Prospective foreign buyers may not only be unfamiliar with the ins and outs of your business, but also U.S. cultural customs, government regulations and labor relations. You can position your company as a more attractive acquisition candidate and smooth the process by assembling a group of executives to serve as an “ambassadorship” to a prospective buyer.
Charge this task force with explaining your country’s traditions, work practices and regulations. This group might organize a series of meetings in which managers from both companies can meet and discuss such topics as work hierarchies, distribution of power and responsibilities, and even office layouts. Informal meetings will help unearth any potential stumbling blocks long before the two organizations formally integrate.
Participate in Due Diligence
Due diligence generally is a buyer’s task. But foreign buyers likely will have their hands full trying to understand various legal and regulatory requirements. You can help keep the transaction moving forward by performing an extensive inventory of your assets. Draw up lists of tangible and intellectual properties and flag any potential issues, such as machinery in need of repair or real estate with potential environmental exposure.
Also, consider issues relating to human assets. Your HR department should compile a list of employees and determine if any of them might cause problems for an international buyer. For example, if you employ non-U.S. citizens, be prepared to explain their status - whether they’re here on a work visa, or are in the process of obtaining U.S. citizenship.
Assess whether employee health and retirement plans will be ready to transition to a foreign owner. Benefits - particularly when you propose transferring them to a non-U.S. company - can be a regulatory minefield, so you should work with third-party payroll services with experience in this kind of work.
How employees transfer to new owners varies depending on the buyer’s country of origin. In the European Union, for example, employees transfer to new ownership automatically. In Latin America and parts of Asia, the process can entail terminating the selling company’s employees and then rehiring them.

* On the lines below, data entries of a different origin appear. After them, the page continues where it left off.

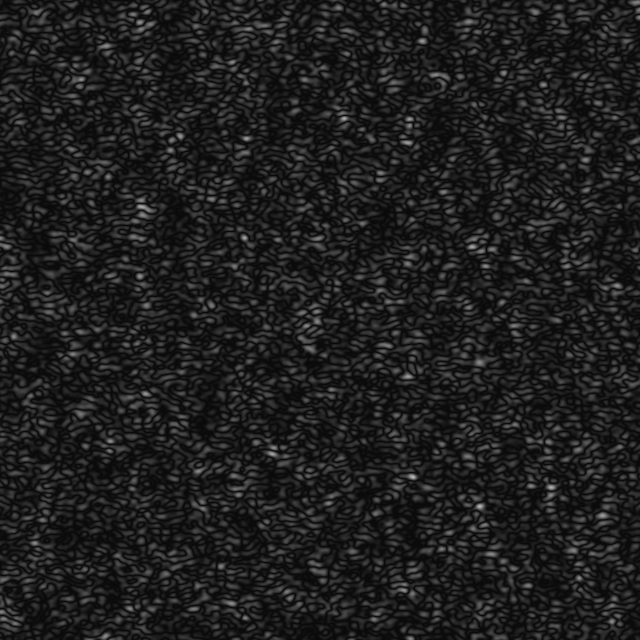
This texture is drawn by a three.js fragment shader. Its source:

```glsl
#define GRAIN_CELLS vec2(72.0, 84.0)
#define LAYERS 6
#define TILT_RANGE 0.7
#define SIDEWAYS_BIAS 0.45
#define CLUSTER_CELLS 19.0
#define CLUSTER_STRENGTH 1.2
#define GAIN 0.74
#define SOFTNESS 0.03
#define BLACK_LEVEL 0.01

varying vec2 vUv;

float hash(vec2 p) {
  vec3 q = fract(p.xyx * 0.1031);
  q += dot(q, q.yzx + 33.33);
  return fract((q.x + q.y) * q.z);
}

// Gradients lean upright, so the lobes come out as short flat dashes.
float cornerSlope(vec2 cell, vec2 offset) {
  float angle = 6.2832 * hash(cell);
  return dot(vec2(SIDEWAYS_BIAS * cos(angle), sin(angle)), offset);
}

float gradientNoise(vec2 p) {
  vec2 cell = floor(p);
  vec2 f = p - cell;
  vec2 fade = f * f * f * (f * (f * 6.0 - 15.0) + 10.0);
  vec2 e = vec2(1.0, 0.0);
  float low = mix(cornerSlope(cell, f), cornerSlope(cell + e.xy, f - e.xy), fade.x);
  float high = mix(cornerSlope(cell + e.yx, f - e.yx), cornerSlope(cell + e.xx, f - e.xx), fade.x);
  return mix(low, high, fade.y);
}

vec2 rotate(vec2 p, float angle) {
  float c = cos(angle), s = sin(angle);
  return vec2(c * p.x - s * p.y, s * p.x + c * p.y);
}

// Tilted layers add up to a signed wave field without a visible lattice.
float waveField(vec2 uv) {
  float sum = 0.0;
  for (int i = 0; i < LAYERS; i++) {
    float layer = float(i);
    float tilt = TILT_RANGE * (layer / float(LAYERS - 1) - 0.5);
    vec2 shift = vec2(137.37, 211.61) * (layer + 1.0);
    sum += gradientNoise(rotate(uv - 0.5, tilt) * GRAIN_CELLS + shift);
  }
  return sum / sqrt(float(LAYERS));
}

void main() {
  // Slow swells gather the grains into brighter and darker patches.
  float swell = exp(CLUSTER_STRENGTH * gradientNoise(vUv.yx * CLUSTER_CELLS + 57.3));
  float wave = GAIN * swell * waveField(vUv);

  // Rectify with a rounded crease, so the dark seams stay soft.
  float speckle = BLACK_LEVEL + sqrt(wave * wave + SOFTNESS * SOFTNESS);
  gl_FragColor = vec4(vec3(speckle), 1.0);
}
```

Sellers also can help facilitate a successful international acquisition by acting as the voice of reason in deal negotiations. Making your company attractive to foreign buyers. If a buyer has overly ambitious goals, such as an accelerated integration timeline, it may be in your best interest to argue for conservatism to prevent later disasters. If, for example, the buyer underestimates what it will take to transfer a database, ask your IT department to draw up a step-by-step chart of the process that includes realistic timelines.
Employee issues can flare up during international deal negotiations. An overlap between your and your buyer’s organizations makes redundancies inevitable. But if your company is likely to bear the brunt of layoffs, be candid with your employees and, to the extent possible, assist them in finding new jobs. Otherwise, morale will suffer and employees will be more likely to leave in masse, or, if they remain, be uncooperative - making it very difficult for the buyer to achieve its strategic goals.
Play Your Part
During the sale process, be respectful of your international buyer’s culture and do what you can to ease a complex transaction. Your attitude and actions may determine whether you actually cross the finish line and realize a good price for your company.
By Raquel Afriat, Owner and Managing Partner of
VR Mergers & Acquisitions in Miami, FL
(VR is CBA's Alliance Partner in North America)